Everything started out pretty well. We had some time to spare.
I sat next to Selena. We always share a chair.
The wind came through the bus windows, along with morning smells,
Of diesel fumes, and sewer gas, and burning trash as well.
It is a bumpy 2 hour ride, the Road to Samana,
But it would be well worth it. The beach inspires awe.
There was a urinary emergency, a pit stop overdue.
This should have been a warning, but hilarity ensued.
We boarded a boat to the island, that didn’t look too safe.
The water was quite choppy, and rain fell on my face.
The beach was almost deserted, but later people came.
The sun appeared from time to time, but then down came the rain.
We huddled neath the shelters, while sand and breezes blew.
Very few went swimming. There wasn’t much to do.
The food itself was tolerable, if you like beans and rice,
And chicken and mystery seafood. I think I went back twice.
We left the island hurriedly, the waves weren’t quite as rough.
But no one wanted to stay there. Somehow we’d had enough.
When we docked to leave the boat, I sensed impending disaster.
The boat was rocking to and fro, and up and down much faster.
I climbed down from the upper deck. The boat began to pitch.
I grabbed at nothing in the air and fell just like a brick.
My backpack hit the water first. I followed close behind
And sank beneath the surface. Some thoughts raced through my mind.
What new dumb thing had I done? Would this be how I’d go?
How could I be so stupid? Have I hit a new low?
Someone cried “Man overboard!”, or something in Dominican.

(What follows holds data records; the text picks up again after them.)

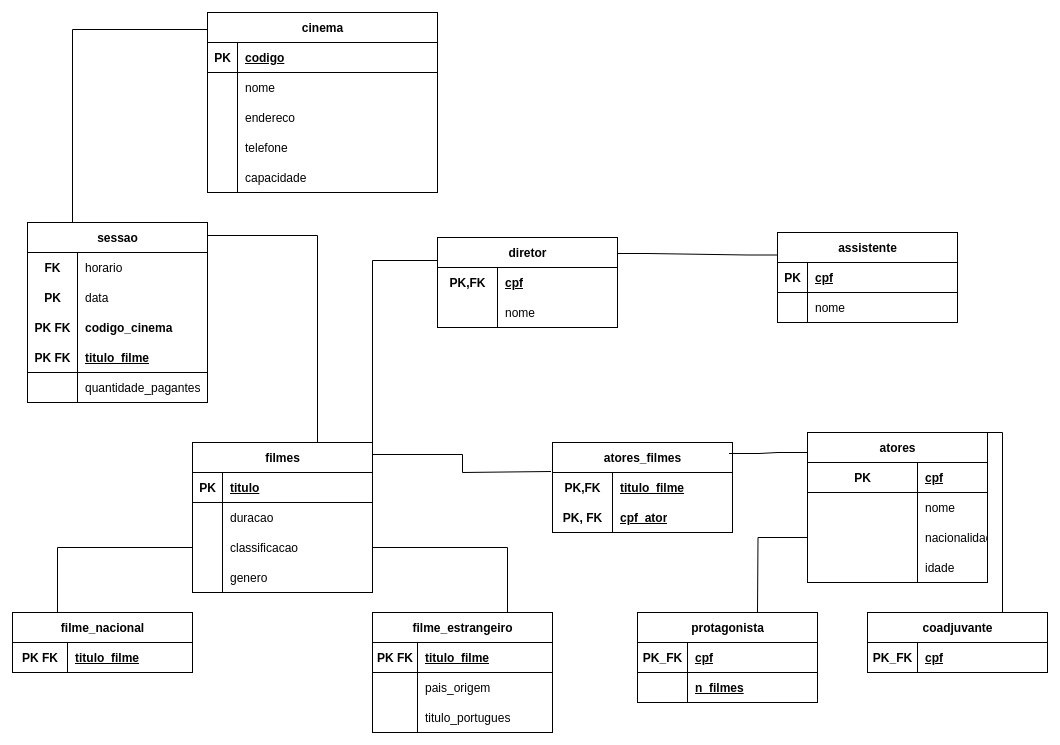
<!DOCTYPE html>
<html lang="pt">
<head>
<meta charset="utf-8">
<title>Modelo relacional do cinema</title>
<style>
:root { --ink: #000; --paper: #fff; }
* { box-sizing: border-box; margin: 0; padding: 0; }
body { background: var(--paper); overflow: hidden; }
.diagram {
  position: relative; width: 1060px; height: 745px; overflow: hidden;
  background: var(--paper); color: var(--ink);
  font: 12px/30px "Liberation Sans", Arial, sans-serif;
}
.links { position: absolute; left: 0; top: 0; fill: none; stroke: var(--ink); stroke-width: 1; }
.entity {
  position: absolute; left: var(--x); top: var(--y); width: 181px;
  border: 1px solid var(--ink); background: var(--paper); white-space: nowrap;
}
.entity h2 { height: 30px; border-bottom: 1px solid var(--ink); font-size: 12px; text-align: center; }
.entity ul { list-style: none; overflow: hidden; margin-bottom: -1px; }
.entity li { display: grid; grid-template-columns: var(--key) 1fr; height: 30px; }
.entity li.key-end { border-bottom: 1px solid var(--ink); }
.entity b { border-right: 1px solid var(--ink); text-align: center; height: 30px; }
.entity span { padding-left: 7px; }
.entity strong { font-weight: bold; }
.entity u { font-weight: bold; }
.entity .cut { display: inline-block; width: 47px; height: 30px; overflow: hidden; }

#cinema { --x: 207px; --y: 12px; --key: 30px; width: 231px; }
#sessao { --x: 27px; --y: 222px; --key: 50px; }
#diretor { --x: 437px; --y: 237px; --key: 60px; }
#assistente { --x: 777px; --y: 232px; --key: 30px; }
#filmes { --x: 192px; --y: 442px; --key: 30px; }
#atores_filmes { --x: 552px; --y: 442px; --key: 60px; }
#atores { --x: 807px; --y: 432px; --key: 110px; }
#filme_nacional { --x: 12px; --y: 612px; --key: 55px; }
#filme_estrangeiro { --x: 372px; --y: 612px; --key: 45px; }
#protagonista { --x: 637px; --y: 612px; --key: 50px; }
#coadjuvante { --x: 867px; --y: 612px; --key: 50px; }
</style>
</head>
<body>
<main class="diagram">
  <section class="entity" id="cinema">
    <h2>cinema</h2>
    <ul>
      <li class="key-end"><b>PK</b><span><u>codigo</u></span></li>
      <li><b></b><span>nome</span></li>
      <li><b></b><span>endereco</span></li>
      <li><b></b><span>telefone</span></li>
      <li><b></b><span>capacidade</span></li>
    </ul>
  </section>

  <section class="entity" id="sessao">
    <h2>sessao</h2>
    <ul>
      <li><b>FK</b><span>horario</span></li>
      <li><b>PK</b><span>data</span></li>
      <li><b>PK FK</b><span><strong>codigo_cinema</strong></span></li>
      <li class="key-end"><b>PK FK</b><span><u>titulo_filme</u></span></li>
      <li><b></b><span>quantidade_pagantes</span></li>
    </ul>
  </section>

  <section class="entity" id="diretor">
    <h2>diretor</h2>
    <ul>
      <li><b>PK,FK</b><span><u>cpf</u></span></li>
      <li><b></b><span>nome</span></li>
    </ul>
  </section>

  <section class="entity" id="assistente">
    <h2>assistente</h2>
    <ul>
      <li class="key-end"><b>PK</b><span><u>cpf</u></span></li>
      <li><b></b><span>nome</span></li>
    </ul>
  </section>

  <section class="entity" id="filmes">
    <h2>filmes</h2>
    <ul>
      <li class="key-end"><b>PK</b><span><u>titulo</u></span></li>
      <li><b></b><span>duracao</span></li>
      <li><b></b><span>classificacao</span></li>
      <li><b></b><span>genero</span></li>
    </ul>
  </section>

  <section class="entity" id="atores_filmes">
    <h2>atores_filmes</h2>
    <ul>
      <li><b>PK,FK</b><span><u>titulo_filme</u></span></li>
      <li><b>PK, FK</b><span><u class="cut">cpf_ator</u></span></li>
    </ul>
  </section>

  <section class="entity" id="atores">
    <h2>atores</h2>
    <ul>
      <li class="key-end"><b>PK</b><span><u>cpf</u></span></li>
      <li><b></b><span>nome</span></li>
      <li><b></b><span>nacionalidade</span></li>
      <li><b></b><span>idade</span></li>
    </ul>
  </section>

  <section class="entity" id="filme_nacional">
    <h2>filme_nacional</h2>
    <ul>
      <li><b>PK FK</b><span><u>titulo_filme</u></span></li>
    </ul>
  </section>

  <section class="entity" id="filme_estrangeiro">
    <h2>filme_estrangeiro</h2>
    <ul>
      <li class="key-end"><b>PK FK</b><span><u>titulo_filme</u></span></li>
      <li><b></b><span>pais_origem</span></li>
      <li><b></b><span>titulo_portugues</span></li>
    </ul>
  </section>

  <section class="entity" id="protagonista">
    <h2>protagonista</h2>
    <ul>
      <li class="key-end"><b>PK_FK</b><span><u>cpf</u></span></li>
      <li><b></b><span><u>n_filmes</u></span></li>
    </ul>
  </section>

  <section class="entity" id="coadjuvante">
    <h2>coadjuvante</h2>
    <ul>
      <li><b>PK_FK</b><span><u>cpf</u></span></li>
    </ul>
  </section>

  <svg class="links" width="1060" height="745" viewBox="0 0 1060 745" aria-hidden="true">
    <polyline id="cinema-sessao" points="207,29.5 72.5,29.5 72.5,222"/>
    <polyline id="sessao-filmes" points="208,235.5 317.5,235.5 317.5,442"/>
    <polyline id="diretor-filmes" points="437,260.5 372.5,260.5 372.5,442"/>
    <polyline id="diretor-assistente" points="617,253.5 647,253.5 748,255 777,255"/>
    <polyline id="filmes-elenco" points="372,454.5 462.5,454.5 462.5,472.5 551,471.5"/>
    <polyline id="elenco-atores" points="729,453.5 759,453.5 778,452.5 807,452.5"/>
    <polyline id="filmes-nacional" points="192,547.5 57.5,547.5 57.5,612"/>
    <polyline id="filmes-estrangeiro" points="372,547.5 507.5,547.5 507.5,612"/>
    <polyline id="atores-protagonista" points="807,537.5 758,537.5 757.5,612"/>
    <polyline id="atores-coadjuvante" points="987,432.5 1002.5,432.5 1002.5,612"/>
  </svg>
</main>
</body>
</html>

There were not any ladders, or place to put my hands in.
Between the dock and rocking boat, I treaded frantically,
But nothing seemed to be working. I prayed “Please rescue me!”
So Garrett came to my rescue, and possibly saved my rear.
At least he saved my billfold, and more it would appear.
Someone threw a life rope, and dragged me up the side.
I almost lost my swimsuit, and therefore all my pride.
I sat there momentarily, unsure of what transpired.
I didn’t know that backpacks float, but hearing aids expire.
It wasn’t very pretty, I’m sure if you had seen it.
But it was pretty exciting, and I really, really mean it.
In the bigger picture, this wasn’t a big deal.
But at the time I wondered, if I’d had my last meal.
Melissa gave me comfort, on the way back home.
And I began to realize, that this could be a poem.
So if you think you don’t have friends, and you are sure you float,
Just throw your hands into the air, and fall off of a boat.
If someone comes to help you, grab hold his open hand.
You need to accept help at times, and God loves every man.
Everything’s dried out now, and I’m no worse for wear.
There is no lasting damage, but memories are there.
And bad days at the beach are rare, so here’s some food for thought:
No matter how bad the beach is; going to work it’s not.
And also remember these valuable tips:
As there’s many a slip twixt the cup and the lips,
There’s many a slip twixt the dock and the ship.